Background and Purpose-National guidelines recommend lipid testing for all patients with ischemic stroke and transient ischemic attack. This study examined the frequency and predictors for in-hospital low-density lipoprotein testing using data from a nationwide stroke registry. Methods-Between 2003 and 2008, Get With The Guideline-Stroke (GWTG-Stroke) hospitals (n=981) contributed 479 284 consecutive ischemic stroke or transient ischemic attack admissions. Logistic regression models were used to determine patient and hospital characteristics associated with lipid testing. Results-Frequency of LDL measurement increased from 54.3% in 2003 to 81.9% in 2008 (P<0.001), the adjusted OR for LDL measurement was 1.23 per additional calendar year (95% CI, 1.18 to 1.29; P<0.001). The frequency of LDL measurement also increased with longer hospital program participation; the adjusted OR was 1.17 per additional year of GWTG-Stroke participation (95% CI, 1.12 to 1.23; P<0.001). LDL measurement was lower in women, nonsmokers, those with atrial fibrillation, those with a history of stroke or transient ischemic attack, and in those with transient ischemic attack (versus ischemic stroke; all P<0.001). LDL ≥100 mg/dL was seen in 52.1% of those tested, including in 35.5% of patients already prescribed lipid-lowering therapy before admission. Conclusions-Rates of LDL measurement in hospitalized patients with ischemic stroke and transient ischemic attack have improved dramatically in this large quality improvement program, although disparities in testing still exist. Testing frequently revealed an LDL level that could prompt a change in clinical management.

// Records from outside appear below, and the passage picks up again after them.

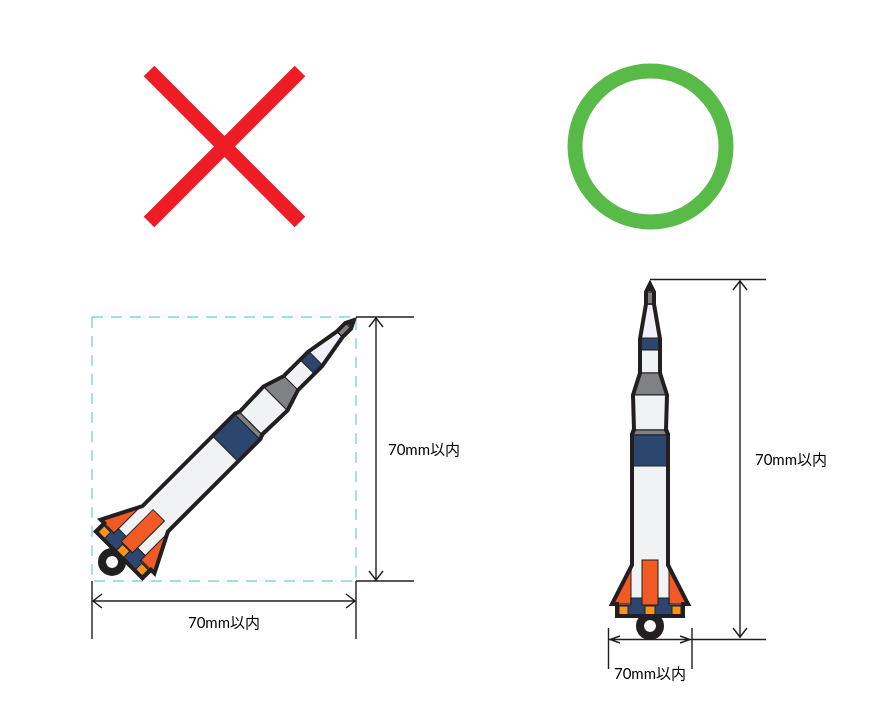
<!DOCTYPE html>
<html lang="ja">
<head>
<meta charset="utf-8">
<title>70mm以内</title>
<style>
:root {
  --paper: #ffffff;
  --ink: #231f20;
  --wrong: #ee1c25;
  --right: #58ba47;
  --guide: #7fd3e8;
  --hull: #f1f2f4;
  --capsule: #f2f1fb;
  --navy: #2b4770;
  --grey: #808184;
  --fin: #f15a24;
  --engine: #f7931e;
}
* { box-sizing: border-box; margin: 0; padding: 0; }
html, body { width: 893px; height: 712px; overflow: hidden; background: var(--paper); }
.diagram { position: relative; width: 893px; height: 712px; }
.drawing { position: absolute; inset: 0; display: block; }
.size-label {
  position: absolute;
  width: 90px;
  margin-left: -45px;
  font: 15px/20px Lato, "Noto Sans CJK JP", sans-serif;
  color: #000;
  text-align: center;
  white-space: nowrap;
}
.wrong-height { left: 424px; top: 439px; }
.wrong-width { left: 224px; top: 612px; }
.right-height { left: 791px; top: 449px; }
.right-width { left: 650px; top: 663px; }
.cross { stroke: var(--wrong); stroke-width: 15; }
.circle { fill: none; stroke: var(--right); stroke-width: 15; }
.bounds { fill: none; stroke: var(--guide); stroke-width: 1.4; stroke-dasharray: 11 8; }
.dimension { fill: none; stroke: var(--ink); stroke-width: 1.4; }
.part { stroke: var(--ink); stroke-width: 1; }
.outline { fill: none; stroke: var(--ink); stroke-width: 4; stroke-linejoin: miter; }
.hull { fill: var(--hull); }
.capsule { fill: var(--capsule); }
.navy { fill: var(--navy); }
.grey { fill: var(--grey); }
.fin { fill: var(--fin); }
.engine { fill: var(--engine); }
.ink { fill: var(--ink); }
.ring { fill: var(--paper); stroke: var(--ink); stroke-width: 8; }
</style>
</head>
<body>
<main class="diagram">
  <svg class="drawing" width="893" height="712" viewBox="0 0 893 712" aria-hidden="true">
    <defs>
      <g id="rocket">
        <circle class="ring" cx="0" cy="345" r="10"/>
        <polygon class="hull" points="-18,154 18,154 18,284 38,323 33,323 33,335 -33,335 -33,323 -38,323 -18,284"/>
        <g class="part">
          <polygon class="capsule" points="-4,23 4,23 10,58 -10,58"/>
          <rect class="grey" x="-4" y="9" width="8" height="14"/>
          <rect class="navy" x="-10" y="57" width="20" height="12"/>
          <rect class="hull" x="-10" y="69" width="20" height="23"/>
          <polygon class="grey" points="-10,92 10,92 17,114 -17,114"/>
          <rect class="hull" x="-16" y="114" width="32" height="35"/>
          <rect class="grey" x="-18" y="149" width="36" height="5"/>
          <rect class="navy" x="-18" y="154" width="36" height="31"/>
          <polygon class="fin" points="-19,286 -19,323 -37,323"/>
          <polygon class="fin" points="19,286 19,323 37,323"/>
          <polygon class="navy" points="-19,317 19,317 19,324 33,324 33,335 -33,335 -33,324 -19,324"/>
          <rect class="engine" x="-31" y="325" width="9" height="9"/>
          <rect class="engine" x="-5" y="325" width="10" height="9"/>
          <rect class="engine" x="22" y="325" width="9" height="9"/>
          <rect class="fin" x="-8" y="279" width="16" height="45"/>
        </g>
        <polygon class="ink" points="0,0 5,10 -5,10"/>
        <path class="outline" d="M0 3L-4 11V23L-10 58V92L-17 114L-16 149L-18 153V284L-38 323H-33V335H33V323H38L18 284V153L16 149L17 114L10 92V58L4 23V11Z"/>
        <path class="part" d="M-4 23H4M-4 11H4"/>
      </g>
    </defs>

    <g class="cross">
      <line x1="149" y1="71" x2="300" y2="222"/>
      <line x1="300" y1="71" x2="149" y2="222"/>
    </g>
    <circle class="circle" cx="650.5" cy="146.5" r="75.5"/>

    <rect class="bounds" x="92" y="317" width="264" height="264"/>
    <use href="#rocket" transform="translate(356 318) rotate(45)"/>
    <use href="#rocket" x="650" y="281"/>

    <g class="dimension">
      <path d="M356 317H414M356 581H414M376 318V580M369 327L376 318L383 327M369 571L376 580L383 571"/>
      <path d="M92 581V639M356 581V639M93 601H355M102 594L93 601L102 608M346 594L355 601L346 608"/>
      <path d="M650 279.500H766M692 639.500H766M740 281V638M733 290L740 281L747 290M733 628L740 637L747 628"/>
      <path d="M608.500 628V669M692 628V669M609 639.500H692M620 636L610 639.500L620 643M680 636L690 639.500L680 643"/>
    </g>
  </svg>

  <p class="size-label wrong-height">70mm以内</p>
  <p class="size-label wrong-width">70mm以内</p>
  <p class="size-label right-height">70mm以内</p>
  <p class="size-label right-width">70mm以内</p>
</main>
</body>
</html>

- Health services research
- Ischemic stroke
- Transient ischemic attack
ASJC Scopus subject areas
- Clinical Neurology
- Cardiology and Cardiovascular Medicine
- Advanced and Specialized Nursing